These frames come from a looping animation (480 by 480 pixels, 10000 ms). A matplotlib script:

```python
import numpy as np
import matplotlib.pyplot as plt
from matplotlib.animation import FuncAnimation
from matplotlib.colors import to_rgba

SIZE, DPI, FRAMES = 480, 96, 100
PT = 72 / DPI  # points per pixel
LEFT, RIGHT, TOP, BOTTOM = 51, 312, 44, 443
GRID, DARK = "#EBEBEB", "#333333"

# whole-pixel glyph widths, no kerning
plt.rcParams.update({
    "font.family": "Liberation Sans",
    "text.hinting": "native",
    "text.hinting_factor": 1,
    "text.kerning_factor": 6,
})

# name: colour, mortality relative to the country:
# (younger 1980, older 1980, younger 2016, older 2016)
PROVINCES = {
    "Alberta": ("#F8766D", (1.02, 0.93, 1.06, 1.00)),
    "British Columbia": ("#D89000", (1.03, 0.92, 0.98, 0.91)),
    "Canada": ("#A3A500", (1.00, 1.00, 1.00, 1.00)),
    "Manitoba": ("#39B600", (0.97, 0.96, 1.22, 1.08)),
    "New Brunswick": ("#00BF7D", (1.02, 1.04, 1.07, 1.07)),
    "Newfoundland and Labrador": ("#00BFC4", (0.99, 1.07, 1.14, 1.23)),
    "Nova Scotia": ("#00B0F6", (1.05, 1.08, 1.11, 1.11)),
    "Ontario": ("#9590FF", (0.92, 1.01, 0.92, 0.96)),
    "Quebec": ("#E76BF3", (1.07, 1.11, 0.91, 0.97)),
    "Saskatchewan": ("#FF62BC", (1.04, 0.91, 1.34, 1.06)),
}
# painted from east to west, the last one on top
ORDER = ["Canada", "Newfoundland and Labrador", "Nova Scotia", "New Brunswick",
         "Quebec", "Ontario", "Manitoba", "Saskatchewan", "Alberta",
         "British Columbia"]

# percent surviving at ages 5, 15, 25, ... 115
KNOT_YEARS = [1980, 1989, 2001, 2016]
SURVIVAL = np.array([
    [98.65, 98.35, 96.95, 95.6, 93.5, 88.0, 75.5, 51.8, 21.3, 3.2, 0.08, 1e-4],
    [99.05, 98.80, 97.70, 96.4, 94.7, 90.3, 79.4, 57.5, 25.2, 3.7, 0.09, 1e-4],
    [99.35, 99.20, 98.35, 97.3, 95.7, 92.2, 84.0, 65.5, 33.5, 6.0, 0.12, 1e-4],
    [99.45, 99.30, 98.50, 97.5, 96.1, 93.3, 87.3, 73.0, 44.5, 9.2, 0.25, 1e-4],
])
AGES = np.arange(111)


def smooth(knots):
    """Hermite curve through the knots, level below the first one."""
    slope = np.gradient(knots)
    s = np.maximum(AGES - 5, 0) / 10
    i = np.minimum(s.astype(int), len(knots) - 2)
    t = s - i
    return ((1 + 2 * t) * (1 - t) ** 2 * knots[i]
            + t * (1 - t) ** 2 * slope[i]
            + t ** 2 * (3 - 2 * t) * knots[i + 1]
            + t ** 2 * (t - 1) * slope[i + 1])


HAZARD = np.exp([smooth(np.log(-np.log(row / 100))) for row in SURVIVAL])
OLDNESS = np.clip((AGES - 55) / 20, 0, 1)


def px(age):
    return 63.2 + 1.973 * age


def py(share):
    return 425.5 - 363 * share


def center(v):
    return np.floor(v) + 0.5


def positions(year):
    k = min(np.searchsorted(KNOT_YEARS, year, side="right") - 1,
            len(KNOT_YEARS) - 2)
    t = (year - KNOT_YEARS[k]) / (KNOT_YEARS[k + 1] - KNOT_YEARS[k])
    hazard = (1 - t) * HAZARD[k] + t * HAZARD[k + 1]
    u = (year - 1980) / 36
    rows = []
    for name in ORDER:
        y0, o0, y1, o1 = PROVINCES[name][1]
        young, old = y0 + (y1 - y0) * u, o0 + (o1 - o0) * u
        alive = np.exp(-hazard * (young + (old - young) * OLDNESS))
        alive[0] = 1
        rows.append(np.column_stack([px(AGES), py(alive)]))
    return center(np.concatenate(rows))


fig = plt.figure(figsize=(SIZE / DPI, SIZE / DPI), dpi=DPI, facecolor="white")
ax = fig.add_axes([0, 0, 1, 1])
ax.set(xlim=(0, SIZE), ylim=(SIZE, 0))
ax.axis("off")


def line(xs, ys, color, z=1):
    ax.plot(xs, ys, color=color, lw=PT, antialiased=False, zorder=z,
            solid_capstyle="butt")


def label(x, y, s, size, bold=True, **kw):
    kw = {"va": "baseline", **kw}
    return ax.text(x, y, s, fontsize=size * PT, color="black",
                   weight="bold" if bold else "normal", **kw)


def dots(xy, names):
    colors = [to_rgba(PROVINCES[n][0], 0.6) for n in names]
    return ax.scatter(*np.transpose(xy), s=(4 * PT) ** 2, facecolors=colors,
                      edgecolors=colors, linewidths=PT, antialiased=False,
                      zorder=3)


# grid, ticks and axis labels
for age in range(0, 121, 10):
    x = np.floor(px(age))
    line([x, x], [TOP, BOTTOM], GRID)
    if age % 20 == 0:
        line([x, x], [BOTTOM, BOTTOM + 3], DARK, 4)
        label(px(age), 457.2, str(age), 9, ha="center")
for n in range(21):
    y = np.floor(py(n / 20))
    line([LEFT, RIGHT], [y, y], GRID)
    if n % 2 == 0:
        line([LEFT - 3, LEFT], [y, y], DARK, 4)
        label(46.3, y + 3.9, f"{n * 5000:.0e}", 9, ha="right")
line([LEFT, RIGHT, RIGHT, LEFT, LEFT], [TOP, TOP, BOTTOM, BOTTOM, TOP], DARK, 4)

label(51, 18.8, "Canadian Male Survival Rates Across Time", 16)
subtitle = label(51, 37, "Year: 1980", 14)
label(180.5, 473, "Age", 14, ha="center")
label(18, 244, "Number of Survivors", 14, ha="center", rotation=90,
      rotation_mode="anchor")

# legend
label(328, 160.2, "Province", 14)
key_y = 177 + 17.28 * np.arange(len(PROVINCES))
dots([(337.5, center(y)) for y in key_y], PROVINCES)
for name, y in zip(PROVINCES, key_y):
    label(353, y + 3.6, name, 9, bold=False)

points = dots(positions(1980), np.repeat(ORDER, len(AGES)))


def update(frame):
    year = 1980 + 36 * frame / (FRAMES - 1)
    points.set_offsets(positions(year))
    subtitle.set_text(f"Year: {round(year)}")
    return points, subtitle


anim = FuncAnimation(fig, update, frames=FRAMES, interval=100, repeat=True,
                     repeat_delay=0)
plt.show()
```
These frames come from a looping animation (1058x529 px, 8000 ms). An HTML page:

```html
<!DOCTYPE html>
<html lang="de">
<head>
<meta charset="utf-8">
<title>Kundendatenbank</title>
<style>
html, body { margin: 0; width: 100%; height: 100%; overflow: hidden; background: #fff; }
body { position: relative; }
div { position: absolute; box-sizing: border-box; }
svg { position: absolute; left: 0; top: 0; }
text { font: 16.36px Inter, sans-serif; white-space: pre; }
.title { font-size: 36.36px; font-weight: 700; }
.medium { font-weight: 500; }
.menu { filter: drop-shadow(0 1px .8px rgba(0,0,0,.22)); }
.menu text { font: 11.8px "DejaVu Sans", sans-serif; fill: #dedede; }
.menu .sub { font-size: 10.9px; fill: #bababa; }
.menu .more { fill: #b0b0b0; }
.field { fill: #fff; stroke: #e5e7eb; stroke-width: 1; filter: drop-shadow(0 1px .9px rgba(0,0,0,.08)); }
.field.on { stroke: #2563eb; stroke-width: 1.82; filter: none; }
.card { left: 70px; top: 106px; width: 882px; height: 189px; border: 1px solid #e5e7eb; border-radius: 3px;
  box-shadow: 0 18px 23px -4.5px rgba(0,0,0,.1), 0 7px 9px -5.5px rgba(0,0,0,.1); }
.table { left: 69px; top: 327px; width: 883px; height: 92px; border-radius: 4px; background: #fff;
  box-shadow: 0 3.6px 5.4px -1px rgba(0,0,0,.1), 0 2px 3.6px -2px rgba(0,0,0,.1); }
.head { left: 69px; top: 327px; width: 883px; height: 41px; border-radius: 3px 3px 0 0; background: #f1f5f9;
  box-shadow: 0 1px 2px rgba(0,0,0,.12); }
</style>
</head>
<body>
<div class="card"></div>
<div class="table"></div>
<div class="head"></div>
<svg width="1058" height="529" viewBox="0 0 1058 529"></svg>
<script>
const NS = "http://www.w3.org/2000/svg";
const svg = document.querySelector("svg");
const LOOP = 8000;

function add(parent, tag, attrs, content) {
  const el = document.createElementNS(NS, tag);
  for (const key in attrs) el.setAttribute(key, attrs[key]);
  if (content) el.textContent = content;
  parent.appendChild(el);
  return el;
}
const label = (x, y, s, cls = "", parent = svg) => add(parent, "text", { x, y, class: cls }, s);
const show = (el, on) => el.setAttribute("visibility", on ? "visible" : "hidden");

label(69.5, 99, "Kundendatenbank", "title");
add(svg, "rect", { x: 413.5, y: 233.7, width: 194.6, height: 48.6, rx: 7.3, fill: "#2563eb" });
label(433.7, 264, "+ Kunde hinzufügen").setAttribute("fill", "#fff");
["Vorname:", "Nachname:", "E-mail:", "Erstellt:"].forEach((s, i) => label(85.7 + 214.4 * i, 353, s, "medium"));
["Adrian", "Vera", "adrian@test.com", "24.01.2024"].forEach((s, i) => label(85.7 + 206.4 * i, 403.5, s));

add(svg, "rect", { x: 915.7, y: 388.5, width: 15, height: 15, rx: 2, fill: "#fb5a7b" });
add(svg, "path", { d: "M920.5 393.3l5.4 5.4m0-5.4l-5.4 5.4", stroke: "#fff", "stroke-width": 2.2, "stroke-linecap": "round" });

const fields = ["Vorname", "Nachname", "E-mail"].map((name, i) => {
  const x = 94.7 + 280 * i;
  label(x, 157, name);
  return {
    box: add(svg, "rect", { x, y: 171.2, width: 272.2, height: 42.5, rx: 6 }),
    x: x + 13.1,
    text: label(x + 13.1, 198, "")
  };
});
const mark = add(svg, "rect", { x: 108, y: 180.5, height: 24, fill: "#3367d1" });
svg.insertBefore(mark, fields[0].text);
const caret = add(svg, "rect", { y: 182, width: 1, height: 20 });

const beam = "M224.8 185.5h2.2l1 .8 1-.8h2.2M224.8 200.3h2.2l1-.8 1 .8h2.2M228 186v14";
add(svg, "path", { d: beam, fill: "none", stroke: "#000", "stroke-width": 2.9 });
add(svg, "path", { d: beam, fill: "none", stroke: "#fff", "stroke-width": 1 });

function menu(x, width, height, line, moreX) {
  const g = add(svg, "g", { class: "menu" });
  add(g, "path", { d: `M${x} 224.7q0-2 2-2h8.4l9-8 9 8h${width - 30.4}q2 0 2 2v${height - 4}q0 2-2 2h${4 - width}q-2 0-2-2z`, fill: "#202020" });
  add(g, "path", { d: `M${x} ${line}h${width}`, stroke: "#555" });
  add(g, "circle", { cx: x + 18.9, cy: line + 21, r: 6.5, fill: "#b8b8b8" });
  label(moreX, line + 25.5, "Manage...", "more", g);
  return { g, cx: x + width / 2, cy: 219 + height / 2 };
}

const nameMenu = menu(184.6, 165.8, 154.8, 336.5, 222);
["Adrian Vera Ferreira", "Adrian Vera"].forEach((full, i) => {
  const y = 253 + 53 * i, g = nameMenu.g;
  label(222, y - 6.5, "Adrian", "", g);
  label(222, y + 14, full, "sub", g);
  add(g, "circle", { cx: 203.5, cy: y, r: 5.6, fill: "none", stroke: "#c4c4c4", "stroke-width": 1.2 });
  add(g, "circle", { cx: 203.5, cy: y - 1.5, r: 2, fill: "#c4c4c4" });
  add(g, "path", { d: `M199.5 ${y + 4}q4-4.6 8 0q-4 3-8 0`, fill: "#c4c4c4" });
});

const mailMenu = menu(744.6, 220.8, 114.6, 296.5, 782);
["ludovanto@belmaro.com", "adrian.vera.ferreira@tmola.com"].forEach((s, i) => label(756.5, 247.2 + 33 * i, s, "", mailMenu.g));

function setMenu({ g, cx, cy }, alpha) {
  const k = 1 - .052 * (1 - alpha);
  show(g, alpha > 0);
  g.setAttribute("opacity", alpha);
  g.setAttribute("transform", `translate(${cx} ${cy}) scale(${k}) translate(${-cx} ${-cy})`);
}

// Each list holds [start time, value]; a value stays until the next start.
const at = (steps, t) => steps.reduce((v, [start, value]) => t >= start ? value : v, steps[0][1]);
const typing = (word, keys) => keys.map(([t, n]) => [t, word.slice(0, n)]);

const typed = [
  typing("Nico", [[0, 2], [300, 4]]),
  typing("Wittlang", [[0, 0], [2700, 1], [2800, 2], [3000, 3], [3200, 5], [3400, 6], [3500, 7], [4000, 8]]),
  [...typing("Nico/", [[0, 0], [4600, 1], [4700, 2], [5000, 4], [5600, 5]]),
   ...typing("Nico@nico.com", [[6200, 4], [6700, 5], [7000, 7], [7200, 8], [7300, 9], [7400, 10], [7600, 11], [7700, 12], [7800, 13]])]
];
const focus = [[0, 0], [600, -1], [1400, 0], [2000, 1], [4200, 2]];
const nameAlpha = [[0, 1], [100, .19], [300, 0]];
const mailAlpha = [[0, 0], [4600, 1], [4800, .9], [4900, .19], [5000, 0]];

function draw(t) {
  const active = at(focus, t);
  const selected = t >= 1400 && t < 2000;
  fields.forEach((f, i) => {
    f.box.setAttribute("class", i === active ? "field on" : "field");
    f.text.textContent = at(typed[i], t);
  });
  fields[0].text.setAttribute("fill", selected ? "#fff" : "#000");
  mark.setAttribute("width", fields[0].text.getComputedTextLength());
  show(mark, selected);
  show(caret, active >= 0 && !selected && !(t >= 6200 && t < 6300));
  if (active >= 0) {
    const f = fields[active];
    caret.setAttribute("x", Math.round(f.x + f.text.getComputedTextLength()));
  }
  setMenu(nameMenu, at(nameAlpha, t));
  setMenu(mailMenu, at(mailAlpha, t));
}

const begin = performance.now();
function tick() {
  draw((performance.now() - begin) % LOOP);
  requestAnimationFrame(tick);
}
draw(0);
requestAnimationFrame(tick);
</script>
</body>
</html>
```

◆ **What the task asks**:
What is needed is every line of the records above that contains the word "stroke".

◆ **Answer space**:
.field { fill: #fff; stroke: #e5e7eb; stroke-width: 1; filter: drop-shadow(0 1px .9px rgba(0,0,0,.08)); }
.field.on { stroke: #2563eb; stroke-width: 1.82; filter: none; }
add(svg, "path", { d: "M920.5 393.3l5.4 5.4m0-5.4l-5.4 5.4", stroke: "#fff", "stroke-width": 2.2, "stroke-linecap": "round" });
add(svg, "path", { d: beam, fill: "none", stroke: "#000", "stroke-width": 2.9 });
add(svg, "path", { d: beam, fill: "none", stroke: "#fff", "stroke-width": 1 });
  add(g, "path", { d: `M${x} ${line}h${width}`, stroke: "#555" });
  add(g, "circle", { cx: 203.5, cy: y, r: 5.6, fill: "none", stroke: "#c4c4c4", "stroke-width": 1.2 });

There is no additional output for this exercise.